▸ **WORK TASK**: Using the records below, copy every line that holds the string "cloud".

▸ **Source texts of formatted documents**:
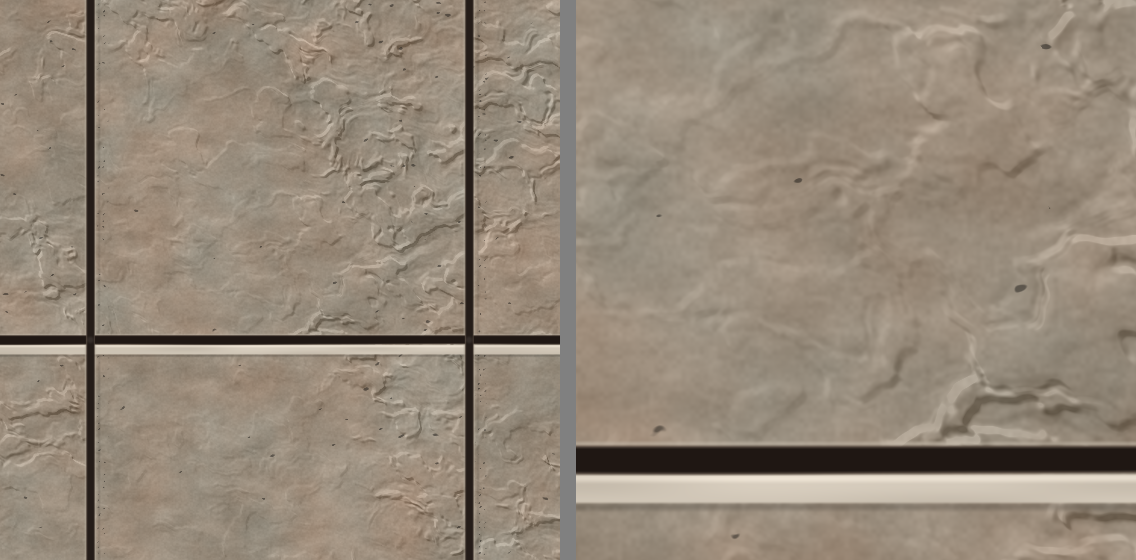
Left: the whole. Right: its middle third, enlarged.
Give the GLSL for this texture, as a Shadertoy shader.

```glsl
float hash(vec2 p) {
    vec3 q = fract(p.xyx * vec3(0.1031, 0.1030, 0.0973));
    q += dot(q, q.yzx + 33.33);
    return fract((q.x + q.y) * q.z);
}

float noise(vec2 p) {
    vec2 i = floor(p), f = fract(p);
    f = f * f * (3.0 - 2.0 * f);
    return mix(mix(hash(i), hash(i + vec2(1, 0)), f.x),
               mix(hash(i + vec2(0, 1)), hash(i + vec2(1, 1)), f.x), f.y);
}

float fbm(vec2 p) {
    float sum = 0.0, amp = 0.53;
    for (int i = 0; i < 4; i++) {
        sum += amp * noise(p);
        p = mat2(1.6, 1.2, -1.2, 1.6) * p + 17.3;
        amp *= 0.5;
    }
    return sum;
}

// Height of the flaky surface, with plateaus that end in small ledges
float relief(vec2 p) {
    vec2 warp = vec2(fbm(p * 14.0), fbm(p * 14.0 + 40.0)) - 0.5;
    float h = fbm(p * vec2(17.0, 27.0) + warp * 2.5);
    return h + 0.35 * smoothstep(0.52, 0.62, h);
}

// Dark flecks, one per occupied cell
float pits(vec2 p, float density) {
    vec2 cell = floor(p), f = fract(p) - 0.5;
    f -= 0.4 * (vec2(hash(cell + 3.1), hash(cell + 8.7)) - 0.5);
    f.y += f.x * (hash(cell + 5.3) - 0.7);
    float size = 0.12 + 0.16 * hash(cell + 1.9);
    float d = length(f * vec2(1.0, 1.5)) + 0.2 * (noise(p * 5.0) - 0.5);
    return step(1.0 - density, hash(cell)) * (1.0 - smoothstep(size * 0.4, size, d));
}

// Antialiased coverage of a band around zero
float band(float d, float halfWidth, float blur) {
    return 1.0 - smoothstep(halfWidth - blur, halfWidth + blur, abs(d));
}

vec3 stone(vec2 p, vec2 seam, vec2 id) {
    vec2 s = p + id * 7.31;
    float cloud = fbm(s * vec2(5.0, 7.0));
    float mottle = fbm(s * vec2(24.0, 40.0) + 9.0);
    float grain = noise(s * vec2(190.0, 260.0)) + noise(s * 370.0) - 1.0;
    vec3 col = vec3(0.605, 0.552, 0.488);
    col += 0.09 * (cloud - 0.5) + 0.13 * (mottle - 0.5) + 0.028 * grain;

    // Pink and grey-green drift
    col += vec3(0.07, -0.01, -0.04) * (fbm(s * 11.0 + 70.0) - 0.5);

    // Raised flakes, strongest towards the upper right
    float rough = smoothstep(0.35, 0.65, fbm(s * 4.0 + 23.0) + 0.22 * (p.x + p.y - 1.0));
    float slope = relief(s) - relief(s + vec2(-0.003, 0.004));
    col += clamp(slope * (0.1 + 0.42 * rough), -0.16, 0.12);

    // Scattered flecks, crowded just right of the vertical joints
    float edge = band(seam.x - 0.021, 0.009, 0.006);
    col *= 1.0 - 0.4 * pits(s * vec2(48.0, 62.0), 0.02 + 0.04 * rough);
    col *= 1.0 - 0.4 * edge * pits(s * vec2(105.0, 85.0), 0.45);
    col *= 1.0 - 0.09 * band(seam.x - 0.0155, 0.002, 0.002);
    return col;
}

void mainImage(out vec4 fragColor, in vec2 fragCoord) {
    vec2 p = fragCoord / iResolution.y;
    float blur = max(1.0 / iResolution.y, 0.0012);

    // Square tiles; seam is the signed offset from the nearest joint
    vec2 q = (p - vec2(0.1615, 0.393)) / 0.6765;
    vec2 seam = (fract(q + 0.5) - 0.5) * 0.6765;
    vec3 col = stone(p, seam, floor(q));

    // Light strip and its shaded foot below each horizontal joint
    col *= 1.0 - 0.16 * band(seam.y + 0.028, 0.002, 0.002);
    float wave = 0.0025 * (noise(vec2(p.x * 5.0, 4.0)) - 0.5);
    vec3 strip = vec3(0.80, 0.76, 0.70) + 0.08 * (noise(p * vec2(9.0, 90.0)) - 0.4);
    strip += 0.1 * band(seam.y + 0.011, 0.002, 0.002);
    col = mix(col, strip, band(seam.y + 0.0172, 0.0085, blur));

    // Pale arrises beside the joints
    col = mix(col, vec3(0.76, 0.72, 0.66), 0.5 * band(seam.y - 0.0095, 0.0012, blur));
    col = mix(col, vec3(0.72, 0.69, 0.63), 0.55 * band(abs(seam.x) - 0.0088, 0.0013, blur));

    // Dark joints with softer brown rims
    vec3 rim = vec3(0.36, 0.31, 0.27), gap = vec3(0.12, 0.09, 0.075);
    float across = seam.y + wave * step(seam.y, 0.0);
    col = mix(col, rim, band(across, 0.0083, blur));
    col = mix(col, gap, band(across, 0.0072, blur));
    col = mix(col, rim, band(seam.x, 0.0076, blur));
    col = mix(col, gap + 0.02, band(seam.x - 0.0003, 0.0063, blur));
    col += 0.07 * (1.0 - smoothstep(0.002, 0.009, length(seam)));
    fragColor = vec4(col, 1.0);
}
```
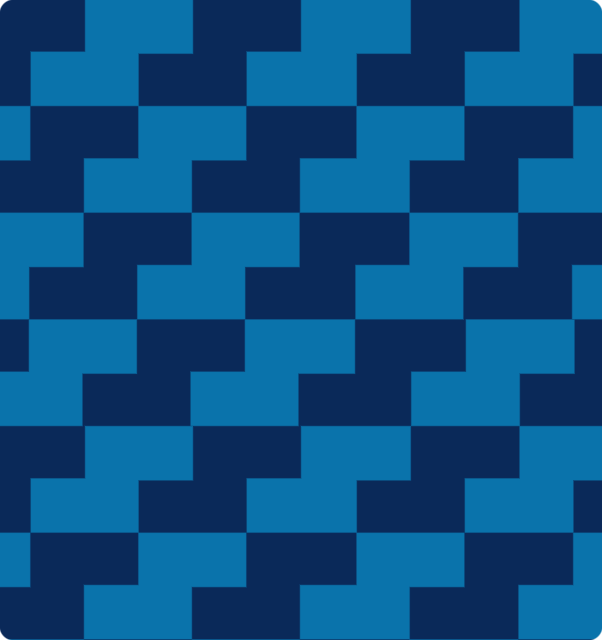
This pattern is drawn by a Shadertoy shader. Its source:

```glsl
// Diagonal staircase bands of two blues on a panel with rounded corners.

const float ROWS = 12.0;          // rows down the canvas; one row is one unit
const float DRIFT = 0.0067;       // leftward slip of each successive row
const float OVERLAP = 0.02;       // light blocks spread across the pair's inner seam
const float SEAM_SHIFT = 0.012;   // rows sit slightly high
const float SOFTNESS = 0.018;     // half-width of a blurred edge
const float CORNER = 0.27;

const vec3 LIGHT_BLUE = vec3(0.04, 0.45, 0.67);
const vec3 DARK_BLUE = vec3(0.04, 0.16, 0.35);
const vec3 OUTSIDE = vec3(1.0);

// Horizontal position in stair steps, with the uneven spacing of the columns.
float stepCoordinate(float x, float row) {
    float slip = x < 7.19 ? mod(row, 8.0) : mod(row + 2.0, 8.0);
    float slid = x + DRIFT * slip;
    return x < 6.17 ? (slid - 1.594) / 1.0125
                    : 5.0 + (slid - 6.697) / 1.019;
}

// Signed distance to the light blocks of one row.
float rowDistance(vec2 p, float row) {
    float odd = mod(row, 2.0);
    float start = floor(row * 0.5) - odd;
    float offset = mod(stepCoordinate(p.x, row) - start + 1.0, 4.0) - 2.0;
    float top = row - OVERLAP * odd;
    float bottom = row + 1.0 + OVERLAP * (1.0 - odd);
    return max(abs(offset) - 1.0, max(top - p.y, p.y - bottom));
}

// Union of the current row and its neighbours.
float stairDistance(vec2 p) {
    float d = 1e3;
    for (int i = -1; i <= 1; i++) {
        d = min(d, rowDistance(p, floor(p.y) + float(i)));
    }
    return d;
}

float roundedBox(vec2 p, vec2 halfSize, float radius) {
    vec2 q = abs(p) - halfSize + radius;
    return length(max(q, 0.0)) + min(max(q.x, q.y), 0.0) - radius;
}

float coverage(float d, float width) {
    return 1.0 - smoothstep(-width, width, d);
}

void mainImage(out vec4 fragColor, in vec2 fragCoord) {
    // Row units, measured downward from the top left.
    float unit = ROWS / iResolution.y;
    vec2 size = iResolution.xy * unit;
    vec2 p = vec2(fragCoord.x * unit, size.y - fragCoord.y * unit);
    float edge = max(SOFTNESS, 0.75 * unit);

    // Two-tone stairs.
    float light = coverage(stairDistance(p + vec2(0.0, SEAM_SHIFT)), edge);
    vec3 color = mix(DARK_BLUE, LIGHT_BLUE, light);

    // Rounded panel.
    float panel = coverage(roundedBox(p - 0.5 * size, 0.5 * size + 0.5 * edge, CORNER), edge);
    vec2 border = min(p, size - p);
    panel = min(border.x, border.y) < CORNER && max(border.x, border.y) < CORNER ? panel : 1.0;
    fragColor = vec4(mix(OUTSIDE, color, panel), 1.0);
}
```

▸ **SOLUTION**:
    float cloud = fbm(s * vec2(5.0, 7.0));
    col += 0.09 * (cloud - 0.5) + 0.13 * (mottle - 0.5) + 0.028 * grain;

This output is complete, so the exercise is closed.